> **WORK ITEM**: Where the records below show the word "grape" in a line, please copy that line.

** INPUT follows **

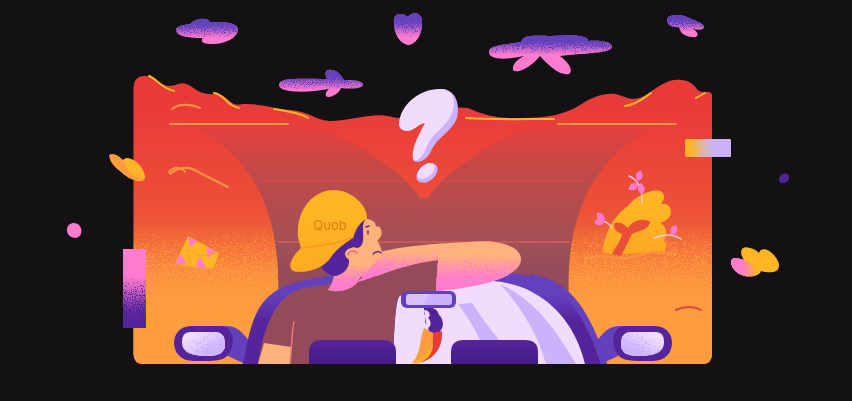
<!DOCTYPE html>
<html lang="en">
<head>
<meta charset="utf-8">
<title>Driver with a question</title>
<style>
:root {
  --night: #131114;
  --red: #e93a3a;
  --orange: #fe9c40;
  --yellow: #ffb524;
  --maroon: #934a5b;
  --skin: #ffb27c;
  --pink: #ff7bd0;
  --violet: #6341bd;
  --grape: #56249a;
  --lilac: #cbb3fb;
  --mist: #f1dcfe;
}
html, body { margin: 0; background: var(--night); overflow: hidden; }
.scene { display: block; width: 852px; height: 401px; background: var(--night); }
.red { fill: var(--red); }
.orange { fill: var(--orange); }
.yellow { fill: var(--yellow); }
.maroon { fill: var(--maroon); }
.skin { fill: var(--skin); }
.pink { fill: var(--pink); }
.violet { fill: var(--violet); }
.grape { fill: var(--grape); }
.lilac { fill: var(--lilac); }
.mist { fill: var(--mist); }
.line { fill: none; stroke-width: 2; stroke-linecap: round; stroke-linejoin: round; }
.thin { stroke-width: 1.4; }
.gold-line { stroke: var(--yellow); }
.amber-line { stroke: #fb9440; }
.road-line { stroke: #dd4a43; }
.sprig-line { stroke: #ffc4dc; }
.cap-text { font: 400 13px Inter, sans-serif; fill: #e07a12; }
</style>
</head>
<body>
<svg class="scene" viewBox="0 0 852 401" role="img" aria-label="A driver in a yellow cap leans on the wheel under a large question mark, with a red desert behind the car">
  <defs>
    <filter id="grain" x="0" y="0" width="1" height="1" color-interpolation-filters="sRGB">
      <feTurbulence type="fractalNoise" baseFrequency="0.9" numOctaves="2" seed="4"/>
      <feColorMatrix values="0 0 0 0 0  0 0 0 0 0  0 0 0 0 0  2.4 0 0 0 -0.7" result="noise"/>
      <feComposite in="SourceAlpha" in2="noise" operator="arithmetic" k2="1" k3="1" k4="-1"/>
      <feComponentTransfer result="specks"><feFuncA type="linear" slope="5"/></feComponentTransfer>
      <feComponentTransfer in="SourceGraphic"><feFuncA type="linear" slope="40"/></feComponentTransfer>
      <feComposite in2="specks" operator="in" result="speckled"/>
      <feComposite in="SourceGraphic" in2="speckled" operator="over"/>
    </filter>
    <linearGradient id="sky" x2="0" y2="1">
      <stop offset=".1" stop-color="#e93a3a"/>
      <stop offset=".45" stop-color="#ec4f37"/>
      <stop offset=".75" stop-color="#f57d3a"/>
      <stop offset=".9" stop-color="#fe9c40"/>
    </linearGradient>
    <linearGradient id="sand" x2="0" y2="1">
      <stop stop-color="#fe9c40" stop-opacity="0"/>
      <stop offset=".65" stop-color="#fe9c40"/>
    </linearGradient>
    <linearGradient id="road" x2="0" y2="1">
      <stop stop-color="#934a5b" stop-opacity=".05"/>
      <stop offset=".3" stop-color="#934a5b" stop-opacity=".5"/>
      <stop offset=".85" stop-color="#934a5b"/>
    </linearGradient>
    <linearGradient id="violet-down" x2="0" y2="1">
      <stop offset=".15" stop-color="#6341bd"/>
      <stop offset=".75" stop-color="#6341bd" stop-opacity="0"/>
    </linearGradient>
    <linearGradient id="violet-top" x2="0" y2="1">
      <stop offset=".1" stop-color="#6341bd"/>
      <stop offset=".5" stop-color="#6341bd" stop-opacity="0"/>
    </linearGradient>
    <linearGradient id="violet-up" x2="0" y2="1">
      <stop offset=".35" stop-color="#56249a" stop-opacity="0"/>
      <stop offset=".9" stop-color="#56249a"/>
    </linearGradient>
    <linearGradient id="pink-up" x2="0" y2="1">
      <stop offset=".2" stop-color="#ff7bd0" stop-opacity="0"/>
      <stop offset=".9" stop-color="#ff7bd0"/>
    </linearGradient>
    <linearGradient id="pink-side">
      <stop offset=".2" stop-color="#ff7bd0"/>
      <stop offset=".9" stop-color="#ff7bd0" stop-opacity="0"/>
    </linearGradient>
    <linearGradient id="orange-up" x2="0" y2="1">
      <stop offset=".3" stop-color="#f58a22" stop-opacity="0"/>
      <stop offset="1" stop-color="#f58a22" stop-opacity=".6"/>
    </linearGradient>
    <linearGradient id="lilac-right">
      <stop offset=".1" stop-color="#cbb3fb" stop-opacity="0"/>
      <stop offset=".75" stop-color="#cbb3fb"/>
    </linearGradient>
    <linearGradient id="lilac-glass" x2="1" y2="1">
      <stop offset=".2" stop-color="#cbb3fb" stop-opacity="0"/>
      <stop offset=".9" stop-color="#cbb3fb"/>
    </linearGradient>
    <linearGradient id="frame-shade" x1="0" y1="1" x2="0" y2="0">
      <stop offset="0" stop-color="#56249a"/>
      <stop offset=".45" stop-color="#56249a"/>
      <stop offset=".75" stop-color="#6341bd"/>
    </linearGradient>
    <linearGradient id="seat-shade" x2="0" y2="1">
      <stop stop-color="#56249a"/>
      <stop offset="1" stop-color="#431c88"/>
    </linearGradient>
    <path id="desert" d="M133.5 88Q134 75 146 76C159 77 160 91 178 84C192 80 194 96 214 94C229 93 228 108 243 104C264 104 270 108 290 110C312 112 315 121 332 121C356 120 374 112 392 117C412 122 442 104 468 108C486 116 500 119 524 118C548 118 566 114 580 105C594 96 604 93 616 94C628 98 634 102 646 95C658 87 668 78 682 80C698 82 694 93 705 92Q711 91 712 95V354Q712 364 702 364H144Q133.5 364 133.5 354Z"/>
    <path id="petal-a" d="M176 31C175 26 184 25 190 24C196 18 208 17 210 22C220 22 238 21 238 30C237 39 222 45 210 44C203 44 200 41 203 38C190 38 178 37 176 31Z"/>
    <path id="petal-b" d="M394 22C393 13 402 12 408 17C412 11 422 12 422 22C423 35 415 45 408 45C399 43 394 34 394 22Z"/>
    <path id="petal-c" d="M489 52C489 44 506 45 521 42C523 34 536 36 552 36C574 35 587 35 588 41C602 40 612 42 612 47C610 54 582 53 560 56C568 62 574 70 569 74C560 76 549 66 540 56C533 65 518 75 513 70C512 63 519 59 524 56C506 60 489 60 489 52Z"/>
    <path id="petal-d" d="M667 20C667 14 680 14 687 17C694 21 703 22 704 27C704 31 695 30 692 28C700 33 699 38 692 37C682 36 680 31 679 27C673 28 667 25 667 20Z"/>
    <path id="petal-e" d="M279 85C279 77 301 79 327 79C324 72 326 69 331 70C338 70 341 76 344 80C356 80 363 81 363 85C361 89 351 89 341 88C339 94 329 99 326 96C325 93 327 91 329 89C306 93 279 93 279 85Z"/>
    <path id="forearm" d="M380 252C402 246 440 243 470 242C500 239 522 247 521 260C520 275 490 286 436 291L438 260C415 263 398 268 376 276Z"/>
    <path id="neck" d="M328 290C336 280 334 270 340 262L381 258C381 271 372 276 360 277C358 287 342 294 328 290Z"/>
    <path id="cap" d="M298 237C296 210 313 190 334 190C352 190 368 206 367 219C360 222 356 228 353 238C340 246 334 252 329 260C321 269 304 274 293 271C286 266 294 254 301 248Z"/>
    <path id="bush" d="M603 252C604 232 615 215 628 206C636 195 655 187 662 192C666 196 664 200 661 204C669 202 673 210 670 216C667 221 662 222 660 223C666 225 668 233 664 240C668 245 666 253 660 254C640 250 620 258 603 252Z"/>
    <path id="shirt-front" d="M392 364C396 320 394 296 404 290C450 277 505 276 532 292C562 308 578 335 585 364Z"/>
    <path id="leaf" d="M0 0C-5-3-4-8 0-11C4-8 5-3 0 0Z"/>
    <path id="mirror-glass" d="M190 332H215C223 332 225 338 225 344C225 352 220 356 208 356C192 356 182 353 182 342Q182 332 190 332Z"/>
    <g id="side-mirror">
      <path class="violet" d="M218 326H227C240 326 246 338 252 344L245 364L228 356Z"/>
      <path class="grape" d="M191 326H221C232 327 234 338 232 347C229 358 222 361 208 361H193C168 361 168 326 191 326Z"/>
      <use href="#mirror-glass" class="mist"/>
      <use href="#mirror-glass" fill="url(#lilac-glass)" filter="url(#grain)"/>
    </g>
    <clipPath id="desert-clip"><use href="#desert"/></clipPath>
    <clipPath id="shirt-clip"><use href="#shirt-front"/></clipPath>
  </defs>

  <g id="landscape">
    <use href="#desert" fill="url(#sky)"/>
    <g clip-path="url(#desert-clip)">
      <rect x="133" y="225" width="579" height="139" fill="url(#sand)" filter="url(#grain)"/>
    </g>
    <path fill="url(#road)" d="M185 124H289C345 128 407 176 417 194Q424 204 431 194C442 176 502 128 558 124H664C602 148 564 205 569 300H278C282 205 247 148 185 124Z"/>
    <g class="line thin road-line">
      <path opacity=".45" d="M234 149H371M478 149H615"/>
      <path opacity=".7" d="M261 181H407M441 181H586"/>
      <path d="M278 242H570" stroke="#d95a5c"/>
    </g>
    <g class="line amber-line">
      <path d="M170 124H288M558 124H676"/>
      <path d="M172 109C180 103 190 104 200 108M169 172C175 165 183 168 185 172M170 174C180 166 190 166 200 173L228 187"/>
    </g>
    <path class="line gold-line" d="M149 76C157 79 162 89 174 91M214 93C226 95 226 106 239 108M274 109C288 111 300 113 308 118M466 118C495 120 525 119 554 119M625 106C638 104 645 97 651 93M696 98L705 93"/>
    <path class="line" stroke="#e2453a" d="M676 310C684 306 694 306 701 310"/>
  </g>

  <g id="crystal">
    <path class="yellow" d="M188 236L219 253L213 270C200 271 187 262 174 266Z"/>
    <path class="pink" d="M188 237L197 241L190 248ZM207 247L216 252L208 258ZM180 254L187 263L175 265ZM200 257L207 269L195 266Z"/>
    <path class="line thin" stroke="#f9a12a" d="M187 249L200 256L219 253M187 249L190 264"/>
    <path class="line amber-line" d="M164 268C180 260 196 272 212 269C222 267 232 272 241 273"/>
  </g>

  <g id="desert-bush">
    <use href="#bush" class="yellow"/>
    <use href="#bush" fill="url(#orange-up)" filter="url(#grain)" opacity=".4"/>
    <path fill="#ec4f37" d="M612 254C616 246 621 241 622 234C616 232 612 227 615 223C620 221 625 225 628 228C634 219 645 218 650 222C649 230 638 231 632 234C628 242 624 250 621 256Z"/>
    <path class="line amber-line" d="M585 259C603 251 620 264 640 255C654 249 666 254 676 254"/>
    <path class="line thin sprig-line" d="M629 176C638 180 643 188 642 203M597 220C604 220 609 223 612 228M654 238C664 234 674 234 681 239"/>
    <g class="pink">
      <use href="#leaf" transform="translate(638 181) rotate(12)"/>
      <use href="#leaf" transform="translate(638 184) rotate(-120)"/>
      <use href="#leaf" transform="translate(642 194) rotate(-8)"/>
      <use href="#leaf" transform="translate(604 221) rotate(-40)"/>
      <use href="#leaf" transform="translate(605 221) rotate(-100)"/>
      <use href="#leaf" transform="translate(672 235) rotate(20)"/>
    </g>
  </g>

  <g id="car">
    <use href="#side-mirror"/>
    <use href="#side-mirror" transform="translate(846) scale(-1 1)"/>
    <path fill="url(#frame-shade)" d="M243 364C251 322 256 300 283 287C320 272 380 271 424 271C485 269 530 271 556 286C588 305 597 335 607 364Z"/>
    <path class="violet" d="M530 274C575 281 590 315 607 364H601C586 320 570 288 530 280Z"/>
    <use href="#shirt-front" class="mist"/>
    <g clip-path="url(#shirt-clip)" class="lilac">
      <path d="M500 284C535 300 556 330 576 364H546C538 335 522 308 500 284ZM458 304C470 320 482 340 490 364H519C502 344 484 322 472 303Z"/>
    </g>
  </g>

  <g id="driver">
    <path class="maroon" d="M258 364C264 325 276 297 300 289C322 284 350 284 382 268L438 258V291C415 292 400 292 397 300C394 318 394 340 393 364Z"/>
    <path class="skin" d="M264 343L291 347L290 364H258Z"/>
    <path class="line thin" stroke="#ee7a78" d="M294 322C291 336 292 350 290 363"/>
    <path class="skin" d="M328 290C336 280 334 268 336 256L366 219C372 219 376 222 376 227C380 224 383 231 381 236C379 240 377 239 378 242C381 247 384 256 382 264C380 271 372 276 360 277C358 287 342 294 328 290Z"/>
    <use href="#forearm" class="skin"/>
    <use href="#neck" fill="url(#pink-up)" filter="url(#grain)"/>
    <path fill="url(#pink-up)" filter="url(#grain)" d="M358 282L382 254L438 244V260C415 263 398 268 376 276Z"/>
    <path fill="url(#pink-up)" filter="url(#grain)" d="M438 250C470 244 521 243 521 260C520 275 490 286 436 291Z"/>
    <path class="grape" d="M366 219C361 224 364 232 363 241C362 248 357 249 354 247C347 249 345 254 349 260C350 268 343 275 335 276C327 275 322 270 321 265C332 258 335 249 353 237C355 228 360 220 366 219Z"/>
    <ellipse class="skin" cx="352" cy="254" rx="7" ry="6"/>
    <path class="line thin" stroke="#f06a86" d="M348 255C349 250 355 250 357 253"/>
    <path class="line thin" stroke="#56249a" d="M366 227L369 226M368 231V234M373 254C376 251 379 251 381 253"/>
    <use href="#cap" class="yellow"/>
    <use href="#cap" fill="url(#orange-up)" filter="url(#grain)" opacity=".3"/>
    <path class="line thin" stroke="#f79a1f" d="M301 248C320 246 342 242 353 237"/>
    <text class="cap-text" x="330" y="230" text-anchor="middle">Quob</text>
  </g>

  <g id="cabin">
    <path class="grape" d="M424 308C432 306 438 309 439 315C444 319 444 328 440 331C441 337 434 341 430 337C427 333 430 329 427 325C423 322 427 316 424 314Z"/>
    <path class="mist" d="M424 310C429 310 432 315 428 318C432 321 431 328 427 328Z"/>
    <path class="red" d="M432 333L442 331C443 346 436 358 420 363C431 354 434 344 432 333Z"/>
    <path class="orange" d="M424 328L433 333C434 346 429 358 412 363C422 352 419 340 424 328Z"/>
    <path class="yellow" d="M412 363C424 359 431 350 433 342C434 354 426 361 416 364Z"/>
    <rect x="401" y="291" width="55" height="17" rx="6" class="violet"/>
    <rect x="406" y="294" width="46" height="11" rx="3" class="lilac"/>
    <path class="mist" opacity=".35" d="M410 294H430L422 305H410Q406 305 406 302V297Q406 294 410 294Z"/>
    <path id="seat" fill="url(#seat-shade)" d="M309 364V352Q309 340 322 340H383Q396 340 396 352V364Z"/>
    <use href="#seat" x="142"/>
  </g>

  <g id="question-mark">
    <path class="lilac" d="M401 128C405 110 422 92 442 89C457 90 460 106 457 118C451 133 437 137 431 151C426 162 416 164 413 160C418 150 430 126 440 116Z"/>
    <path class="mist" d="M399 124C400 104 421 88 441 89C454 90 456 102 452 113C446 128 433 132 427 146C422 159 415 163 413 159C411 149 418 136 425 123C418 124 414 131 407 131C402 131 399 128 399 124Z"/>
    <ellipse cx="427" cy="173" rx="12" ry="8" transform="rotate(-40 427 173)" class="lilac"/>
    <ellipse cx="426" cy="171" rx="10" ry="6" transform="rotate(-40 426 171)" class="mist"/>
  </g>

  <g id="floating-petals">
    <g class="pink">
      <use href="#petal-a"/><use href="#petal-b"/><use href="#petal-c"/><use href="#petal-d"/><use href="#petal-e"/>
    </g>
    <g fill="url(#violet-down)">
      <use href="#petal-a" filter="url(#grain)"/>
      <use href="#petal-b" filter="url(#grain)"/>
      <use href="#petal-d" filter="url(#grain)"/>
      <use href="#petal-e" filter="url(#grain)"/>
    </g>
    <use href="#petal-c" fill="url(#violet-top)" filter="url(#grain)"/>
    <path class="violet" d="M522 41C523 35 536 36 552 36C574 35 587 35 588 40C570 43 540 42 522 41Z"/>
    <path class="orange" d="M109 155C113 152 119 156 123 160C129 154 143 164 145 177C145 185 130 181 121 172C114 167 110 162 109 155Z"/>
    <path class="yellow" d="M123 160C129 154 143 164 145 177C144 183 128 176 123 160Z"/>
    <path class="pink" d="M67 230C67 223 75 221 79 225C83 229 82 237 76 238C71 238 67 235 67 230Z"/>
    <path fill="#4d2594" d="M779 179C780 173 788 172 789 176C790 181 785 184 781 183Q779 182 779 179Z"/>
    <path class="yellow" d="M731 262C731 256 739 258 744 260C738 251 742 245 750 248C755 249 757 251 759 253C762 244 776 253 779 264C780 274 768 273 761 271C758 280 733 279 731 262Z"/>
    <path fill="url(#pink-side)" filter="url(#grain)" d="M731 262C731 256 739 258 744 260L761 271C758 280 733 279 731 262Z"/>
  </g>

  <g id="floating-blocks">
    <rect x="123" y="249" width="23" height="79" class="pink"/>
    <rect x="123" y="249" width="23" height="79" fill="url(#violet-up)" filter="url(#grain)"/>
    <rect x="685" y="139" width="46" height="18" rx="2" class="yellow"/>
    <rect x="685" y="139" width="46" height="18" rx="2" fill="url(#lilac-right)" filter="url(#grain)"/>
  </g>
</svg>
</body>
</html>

** End of INPUT **

> **SOLVED PROBLEM**:
  --grape: #56249a;
.grape { fill: var(--grape); }
      <path class="grape" d="M191 326H221C232 327 234 338 232 347C229 358 222 361 208 361H193C168 361 168 326 191 326Z"/>
    <path class="grape" d="M366 219C361 224 364 232 363 241C362 248 357 249 354 247C347 249 345 254 349 260C350 268 343 275 335 276C327 275 322 270 321 265C332 258 335 249 353 237C355 228 360 220 366 219Z"/>
    <path class="grape" d="M424 308C432 306 438 309 439 315C444 319 444 328 440 331C441 337 434 341 430 337C427 333 430 329 427 325C423 322 427 316 424 314Z"/>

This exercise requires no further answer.